Plus, it's a score that requires a strong connection with the conductor. Singing a score that's conducted live every night and is a living, breathing thing is one of the things I love most about what I do. The conductor is as much an actor as those of us up on stage and this relationship is something I cherish.
Both shows are demanding vocally, but they also offer a rare opportunity to stretch myself beyond the constraints of some other shows.
What's your favourite song to perform in Phantom?
It changes every day at the moment. The Final Lair is just a great scene to play and explore with your fellow actors, but "Music of the Night" is one of the great musical songs of all time. The way in which the music and the language are blended, and the incredible storytelling that takes place within each moment are a rare gift to an actor, and I feel privileged to be able to take up the challenge each time I sing it.
How does it feel coming into the West End?
The West End has never been the goal for me to be honest. Don't get me wrong, I am very proud to be performing in one of the great theatre capitals of the world, but what makes it so great is the work that is going on everywhere in the UK.
The West End offers a unique opportunity to shine a light on a small proportion of the amazing theatre that continues to be created by a huge range of artists and companies, and it's wonderful to be able to stand in that light for a little while. It's the history of the West End theatres like Her Majesty's, and the understanding of who has come before you, that makes it a magical and very humbling experience to be a part of.
What other roles are on your musical wish list? Another Lloyd Webber maybe?
I just like telling good stories and expressing my deep love of music when I can. What I love about living and working in London is that you never know what work might be just around the corner. I like to think that my dream role hasn't been written yet, and that's why I love being involved in the development of new works.
Lord Andrew Lloyd Webber's music continues to play a huge part in my life and I love performing it, so hopefully there will be more opportunities to do so in the future. Indeed, we shall be a Lloyd-Webber Only household for the next little while as my wife Melle Stewart is about to perform in By Jeeves, which will be directed by Sir Andrew's collaborator, Sir Alan Ayckbourn.

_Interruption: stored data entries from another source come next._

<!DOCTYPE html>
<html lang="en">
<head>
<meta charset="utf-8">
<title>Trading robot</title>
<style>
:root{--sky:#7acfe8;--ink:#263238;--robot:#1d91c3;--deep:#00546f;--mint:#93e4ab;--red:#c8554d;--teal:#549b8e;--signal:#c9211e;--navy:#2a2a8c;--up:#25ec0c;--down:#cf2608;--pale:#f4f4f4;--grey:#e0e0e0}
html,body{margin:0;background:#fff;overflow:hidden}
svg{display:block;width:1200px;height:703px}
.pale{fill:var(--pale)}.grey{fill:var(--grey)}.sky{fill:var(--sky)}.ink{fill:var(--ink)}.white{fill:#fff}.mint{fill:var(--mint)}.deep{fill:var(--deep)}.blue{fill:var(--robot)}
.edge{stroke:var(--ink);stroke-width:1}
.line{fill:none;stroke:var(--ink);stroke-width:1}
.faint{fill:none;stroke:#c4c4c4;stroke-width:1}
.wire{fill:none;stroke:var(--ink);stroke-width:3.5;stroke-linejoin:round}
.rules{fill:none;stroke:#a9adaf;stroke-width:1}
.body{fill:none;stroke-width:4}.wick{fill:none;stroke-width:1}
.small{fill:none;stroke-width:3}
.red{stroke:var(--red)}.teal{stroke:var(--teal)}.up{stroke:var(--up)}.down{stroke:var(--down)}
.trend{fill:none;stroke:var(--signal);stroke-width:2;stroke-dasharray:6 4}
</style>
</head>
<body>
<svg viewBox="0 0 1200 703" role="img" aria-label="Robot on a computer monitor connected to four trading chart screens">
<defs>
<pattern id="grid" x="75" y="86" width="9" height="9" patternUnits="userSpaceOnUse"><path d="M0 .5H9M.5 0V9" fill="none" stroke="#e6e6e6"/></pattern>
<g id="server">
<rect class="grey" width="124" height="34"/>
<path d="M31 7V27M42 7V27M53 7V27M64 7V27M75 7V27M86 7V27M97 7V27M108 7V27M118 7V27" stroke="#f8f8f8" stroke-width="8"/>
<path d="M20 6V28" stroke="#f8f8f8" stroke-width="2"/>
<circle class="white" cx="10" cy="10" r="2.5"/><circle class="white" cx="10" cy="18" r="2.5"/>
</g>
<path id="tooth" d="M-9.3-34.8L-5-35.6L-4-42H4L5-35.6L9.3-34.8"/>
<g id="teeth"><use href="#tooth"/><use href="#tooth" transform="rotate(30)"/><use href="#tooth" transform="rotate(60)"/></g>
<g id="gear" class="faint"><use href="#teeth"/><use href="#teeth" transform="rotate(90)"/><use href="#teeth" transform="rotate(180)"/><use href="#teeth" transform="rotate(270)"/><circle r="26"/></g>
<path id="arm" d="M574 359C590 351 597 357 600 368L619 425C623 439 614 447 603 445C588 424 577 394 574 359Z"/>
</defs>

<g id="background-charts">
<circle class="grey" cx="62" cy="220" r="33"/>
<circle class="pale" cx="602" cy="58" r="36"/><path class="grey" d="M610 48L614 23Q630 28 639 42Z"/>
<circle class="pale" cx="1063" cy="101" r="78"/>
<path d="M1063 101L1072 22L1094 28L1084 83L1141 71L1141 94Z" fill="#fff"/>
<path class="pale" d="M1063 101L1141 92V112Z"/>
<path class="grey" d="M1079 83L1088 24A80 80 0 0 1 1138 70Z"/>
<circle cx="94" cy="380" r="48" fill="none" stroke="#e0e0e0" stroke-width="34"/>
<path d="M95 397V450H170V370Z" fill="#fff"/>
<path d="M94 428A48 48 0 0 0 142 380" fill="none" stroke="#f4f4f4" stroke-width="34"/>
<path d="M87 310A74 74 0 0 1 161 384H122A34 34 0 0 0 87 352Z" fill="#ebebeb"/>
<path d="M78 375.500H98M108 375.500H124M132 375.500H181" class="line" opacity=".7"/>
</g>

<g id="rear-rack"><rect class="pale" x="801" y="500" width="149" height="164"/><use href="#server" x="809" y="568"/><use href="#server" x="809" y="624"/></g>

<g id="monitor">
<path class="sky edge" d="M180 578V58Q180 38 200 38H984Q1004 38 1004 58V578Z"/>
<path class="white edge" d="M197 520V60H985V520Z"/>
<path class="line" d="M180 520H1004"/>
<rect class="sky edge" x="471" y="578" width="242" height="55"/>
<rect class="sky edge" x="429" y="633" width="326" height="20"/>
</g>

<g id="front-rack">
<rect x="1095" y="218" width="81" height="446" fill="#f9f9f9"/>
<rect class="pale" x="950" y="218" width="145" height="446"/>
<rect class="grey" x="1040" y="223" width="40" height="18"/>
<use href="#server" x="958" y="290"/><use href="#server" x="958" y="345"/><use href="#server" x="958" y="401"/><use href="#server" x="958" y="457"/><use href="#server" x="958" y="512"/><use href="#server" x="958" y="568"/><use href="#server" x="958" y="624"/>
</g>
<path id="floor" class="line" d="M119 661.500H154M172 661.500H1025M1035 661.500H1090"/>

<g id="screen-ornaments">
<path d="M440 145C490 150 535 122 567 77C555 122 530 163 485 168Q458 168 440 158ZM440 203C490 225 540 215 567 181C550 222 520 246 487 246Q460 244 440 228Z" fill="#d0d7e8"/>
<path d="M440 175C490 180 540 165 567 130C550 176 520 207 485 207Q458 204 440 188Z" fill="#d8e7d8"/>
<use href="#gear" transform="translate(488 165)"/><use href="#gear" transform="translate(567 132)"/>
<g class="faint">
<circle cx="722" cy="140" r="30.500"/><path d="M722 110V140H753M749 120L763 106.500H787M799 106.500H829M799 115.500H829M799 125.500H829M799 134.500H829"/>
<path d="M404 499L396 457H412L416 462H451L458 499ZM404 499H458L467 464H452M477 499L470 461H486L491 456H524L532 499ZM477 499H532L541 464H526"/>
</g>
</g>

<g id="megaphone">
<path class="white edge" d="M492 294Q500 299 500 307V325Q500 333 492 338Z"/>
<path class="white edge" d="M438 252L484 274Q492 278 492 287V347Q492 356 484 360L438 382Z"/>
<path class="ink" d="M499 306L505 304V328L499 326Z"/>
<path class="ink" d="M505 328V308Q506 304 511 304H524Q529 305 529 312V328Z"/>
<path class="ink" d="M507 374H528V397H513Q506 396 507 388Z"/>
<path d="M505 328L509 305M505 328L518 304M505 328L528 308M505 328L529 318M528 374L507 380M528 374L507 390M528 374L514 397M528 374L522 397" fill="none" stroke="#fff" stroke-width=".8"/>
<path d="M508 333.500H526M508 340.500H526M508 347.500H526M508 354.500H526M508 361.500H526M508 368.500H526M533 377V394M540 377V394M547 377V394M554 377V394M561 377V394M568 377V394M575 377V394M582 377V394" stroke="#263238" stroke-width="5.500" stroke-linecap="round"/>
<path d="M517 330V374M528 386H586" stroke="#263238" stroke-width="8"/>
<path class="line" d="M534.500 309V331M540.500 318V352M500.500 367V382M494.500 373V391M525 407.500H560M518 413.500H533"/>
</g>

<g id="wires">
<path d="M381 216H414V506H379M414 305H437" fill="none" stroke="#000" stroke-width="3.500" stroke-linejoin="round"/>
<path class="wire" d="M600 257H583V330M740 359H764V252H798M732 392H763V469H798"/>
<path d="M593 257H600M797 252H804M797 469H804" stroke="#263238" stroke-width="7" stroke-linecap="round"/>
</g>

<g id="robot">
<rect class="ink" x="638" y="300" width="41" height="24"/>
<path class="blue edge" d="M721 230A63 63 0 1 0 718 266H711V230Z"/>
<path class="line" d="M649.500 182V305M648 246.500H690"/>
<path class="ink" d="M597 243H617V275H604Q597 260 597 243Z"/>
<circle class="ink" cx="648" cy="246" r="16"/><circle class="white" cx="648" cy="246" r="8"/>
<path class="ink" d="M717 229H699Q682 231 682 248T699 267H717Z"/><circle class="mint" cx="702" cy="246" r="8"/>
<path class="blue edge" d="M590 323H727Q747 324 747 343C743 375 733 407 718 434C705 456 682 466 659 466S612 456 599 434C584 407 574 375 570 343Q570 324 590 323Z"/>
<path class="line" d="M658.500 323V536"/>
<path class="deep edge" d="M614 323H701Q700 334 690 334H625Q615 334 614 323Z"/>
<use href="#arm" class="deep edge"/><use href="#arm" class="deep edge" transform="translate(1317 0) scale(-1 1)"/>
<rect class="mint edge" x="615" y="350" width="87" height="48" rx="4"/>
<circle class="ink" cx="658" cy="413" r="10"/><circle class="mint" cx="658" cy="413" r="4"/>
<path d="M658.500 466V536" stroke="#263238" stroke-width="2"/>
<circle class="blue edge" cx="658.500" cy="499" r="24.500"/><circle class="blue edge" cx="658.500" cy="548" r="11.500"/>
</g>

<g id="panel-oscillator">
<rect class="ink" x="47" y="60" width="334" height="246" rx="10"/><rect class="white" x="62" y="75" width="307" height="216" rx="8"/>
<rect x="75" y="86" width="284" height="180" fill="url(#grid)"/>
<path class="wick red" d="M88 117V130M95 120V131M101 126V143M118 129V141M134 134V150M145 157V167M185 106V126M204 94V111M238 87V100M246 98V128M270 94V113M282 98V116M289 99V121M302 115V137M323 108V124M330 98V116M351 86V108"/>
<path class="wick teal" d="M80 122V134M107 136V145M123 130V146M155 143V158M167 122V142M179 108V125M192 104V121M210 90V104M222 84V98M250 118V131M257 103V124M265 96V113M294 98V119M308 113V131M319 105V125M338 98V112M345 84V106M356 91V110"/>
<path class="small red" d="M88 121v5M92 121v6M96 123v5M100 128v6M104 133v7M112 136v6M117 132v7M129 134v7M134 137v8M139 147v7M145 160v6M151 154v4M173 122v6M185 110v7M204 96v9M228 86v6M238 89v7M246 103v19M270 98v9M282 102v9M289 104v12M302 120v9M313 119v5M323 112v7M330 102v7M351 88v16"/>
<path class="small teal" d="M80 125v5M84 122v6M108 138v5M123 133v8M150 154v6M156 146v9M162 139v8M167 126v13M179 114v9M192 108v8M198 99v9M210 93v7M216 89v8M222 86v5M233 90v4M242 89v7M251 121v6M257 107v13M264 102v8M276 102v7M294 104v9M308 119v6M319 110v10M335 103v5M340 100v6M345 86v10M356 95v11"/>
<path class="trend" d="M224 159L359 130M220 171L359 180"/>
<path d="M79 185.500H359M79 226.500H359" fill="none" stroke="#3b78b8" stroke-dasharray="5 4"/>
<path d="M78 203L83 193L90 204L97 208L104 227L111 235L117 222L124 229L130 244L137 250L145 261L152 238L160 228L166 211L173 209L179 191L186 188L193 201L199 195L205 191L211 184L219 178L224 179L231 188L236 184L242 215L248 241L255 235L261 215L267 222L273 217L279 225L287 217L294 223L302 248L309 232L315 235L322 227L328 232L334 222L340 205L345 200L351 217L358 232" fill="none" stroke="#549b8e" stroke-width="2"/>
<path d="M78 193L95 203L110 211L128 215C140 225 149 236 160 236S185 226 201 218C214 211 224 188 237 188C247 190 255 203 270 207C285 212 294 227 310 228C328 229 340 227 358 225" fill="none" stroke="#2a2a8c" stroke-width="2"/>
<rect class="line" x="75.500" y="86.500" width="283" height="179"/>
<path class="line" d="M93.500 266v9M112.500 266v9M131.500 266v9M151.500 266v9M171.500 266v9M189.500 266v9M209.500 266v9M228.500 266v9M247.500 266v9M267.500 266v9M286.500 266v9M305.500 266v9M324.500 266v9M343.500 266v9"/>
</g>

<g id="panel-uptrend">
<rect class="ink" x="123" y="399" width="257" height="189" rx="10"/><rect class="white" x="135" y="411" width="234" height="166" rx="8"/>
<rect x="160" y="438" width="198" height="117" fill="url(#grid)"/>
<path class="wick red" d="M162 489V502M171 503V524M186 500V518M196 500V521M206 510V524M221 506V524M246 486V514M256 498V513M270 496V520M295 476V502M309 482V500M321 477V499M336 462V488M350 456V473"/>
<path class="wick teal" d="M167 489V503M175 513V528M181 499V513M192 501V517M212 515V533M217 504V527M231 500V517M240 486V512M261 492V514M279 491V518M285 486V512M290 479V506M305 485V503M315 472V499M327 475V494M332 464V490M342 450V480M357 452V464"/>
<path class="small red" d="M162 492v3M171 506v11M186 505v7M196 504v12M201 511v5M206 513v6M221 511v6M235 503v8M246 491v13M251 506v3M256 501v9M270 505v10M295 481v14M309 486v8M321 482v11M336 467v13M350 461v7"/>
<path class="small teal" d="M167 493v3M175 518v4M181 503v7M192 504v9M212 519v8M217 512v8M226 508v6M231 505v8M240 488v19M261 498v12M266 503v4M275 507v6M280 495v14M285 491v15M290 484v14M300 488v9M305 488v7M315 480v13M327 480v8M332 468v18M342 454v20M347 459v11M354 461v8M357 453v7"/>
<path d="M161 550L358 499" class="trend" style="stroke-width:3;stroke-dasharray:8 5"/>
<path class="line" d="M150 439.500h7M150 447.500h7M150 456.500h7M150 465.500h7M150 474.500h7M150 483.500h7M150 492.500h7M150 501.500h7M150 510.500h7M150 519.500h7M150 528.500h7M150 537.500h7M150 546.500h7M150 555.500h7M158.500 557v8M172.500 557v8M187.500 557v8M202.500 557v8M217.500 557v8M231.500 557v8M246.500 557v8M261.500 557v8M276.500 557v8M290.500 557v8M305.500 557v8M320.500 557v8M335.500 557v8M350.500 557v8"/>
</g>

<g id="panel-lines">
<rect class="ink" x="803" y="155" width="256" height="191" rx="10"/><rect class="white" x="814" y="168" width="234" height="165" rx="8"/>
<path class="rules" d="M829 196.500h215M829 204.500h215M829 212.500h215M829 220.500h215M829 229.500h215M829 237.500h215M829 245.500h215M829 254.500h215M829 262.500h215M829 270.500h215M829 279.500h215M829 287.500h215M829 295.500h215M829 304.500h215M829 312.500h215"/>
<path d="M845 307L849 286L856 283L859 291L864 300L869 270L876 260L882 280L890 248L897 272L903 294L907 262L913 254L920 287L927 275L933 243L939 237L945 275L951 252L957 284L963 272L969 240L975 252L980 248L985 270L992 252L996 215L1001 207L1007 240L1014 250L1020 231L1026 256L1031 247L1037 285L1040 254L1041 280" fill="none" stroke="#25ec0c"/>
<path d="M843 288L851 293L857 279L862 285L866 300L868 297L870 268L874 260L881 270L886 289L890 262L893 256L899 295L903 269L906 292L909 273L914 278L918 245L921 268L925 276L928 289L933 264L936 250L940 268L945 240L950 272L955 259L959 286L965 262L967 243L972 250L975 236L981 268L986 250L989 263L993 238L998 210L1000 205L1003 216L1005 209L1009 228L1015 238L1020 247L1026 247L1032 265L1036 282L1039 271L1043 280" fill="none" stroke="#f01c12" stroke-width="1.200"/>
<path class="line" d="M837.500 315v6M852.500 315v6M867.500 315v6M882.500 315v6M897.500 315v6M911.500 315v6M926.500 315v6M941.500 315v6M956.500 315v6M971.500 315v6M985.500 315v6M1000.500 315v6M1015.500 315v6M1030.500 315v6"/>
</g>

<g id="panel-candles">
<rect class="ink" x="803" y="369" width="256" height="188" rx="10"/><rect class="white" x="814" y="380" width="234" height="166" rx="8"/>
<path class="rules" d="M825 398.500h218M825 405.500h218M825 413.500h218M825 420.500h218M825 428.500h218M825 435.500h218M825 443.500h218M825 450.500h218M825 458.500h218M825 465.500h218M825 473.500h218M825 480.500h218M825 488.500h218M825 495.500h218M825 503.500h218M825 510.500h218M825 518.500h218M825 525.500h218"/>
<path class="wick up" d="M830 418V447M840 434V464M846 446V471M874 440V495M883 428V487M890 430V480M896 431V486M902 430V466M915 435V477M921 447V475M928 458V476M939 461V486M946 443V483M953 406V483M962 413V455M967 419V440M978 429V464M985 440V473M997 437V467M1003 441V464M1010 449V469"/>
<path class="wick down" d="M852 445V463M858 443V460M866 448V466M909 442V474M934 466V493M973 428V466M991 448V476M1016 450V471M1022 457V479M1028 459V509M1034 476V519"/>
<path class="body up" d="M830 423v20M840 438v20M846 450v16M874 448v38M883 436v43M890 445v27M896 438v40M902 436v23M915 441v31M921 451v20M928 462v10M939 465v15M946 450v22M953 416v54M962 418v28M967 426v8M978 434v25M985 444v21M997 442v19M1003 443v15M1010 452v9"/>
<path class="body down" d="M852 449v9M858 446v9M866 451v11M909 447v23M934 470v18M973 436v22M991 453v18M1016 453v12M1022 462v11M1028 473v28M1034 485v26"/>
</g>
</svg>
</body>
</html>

Any advice for budding musical theatre performers?
Just work hard. Put your phone down and work hard. There are so many talented people out there, but it means nothing without graft.
Finally, why do you think Phantom is still so beloved?
First and foremost, it's an outstanding piece of theatre - from the magnificent music and language to the iconic design and direction. The story is a universal one. The characters are relatable and at its heart it's a love story. Who doesn't love a love story?!
The Phantom of the Opera is currently booking at Her Majesty's Theatre until 3 March, 2018. Book tickets here
Photo credit: Johan Persson, Sheridan Johns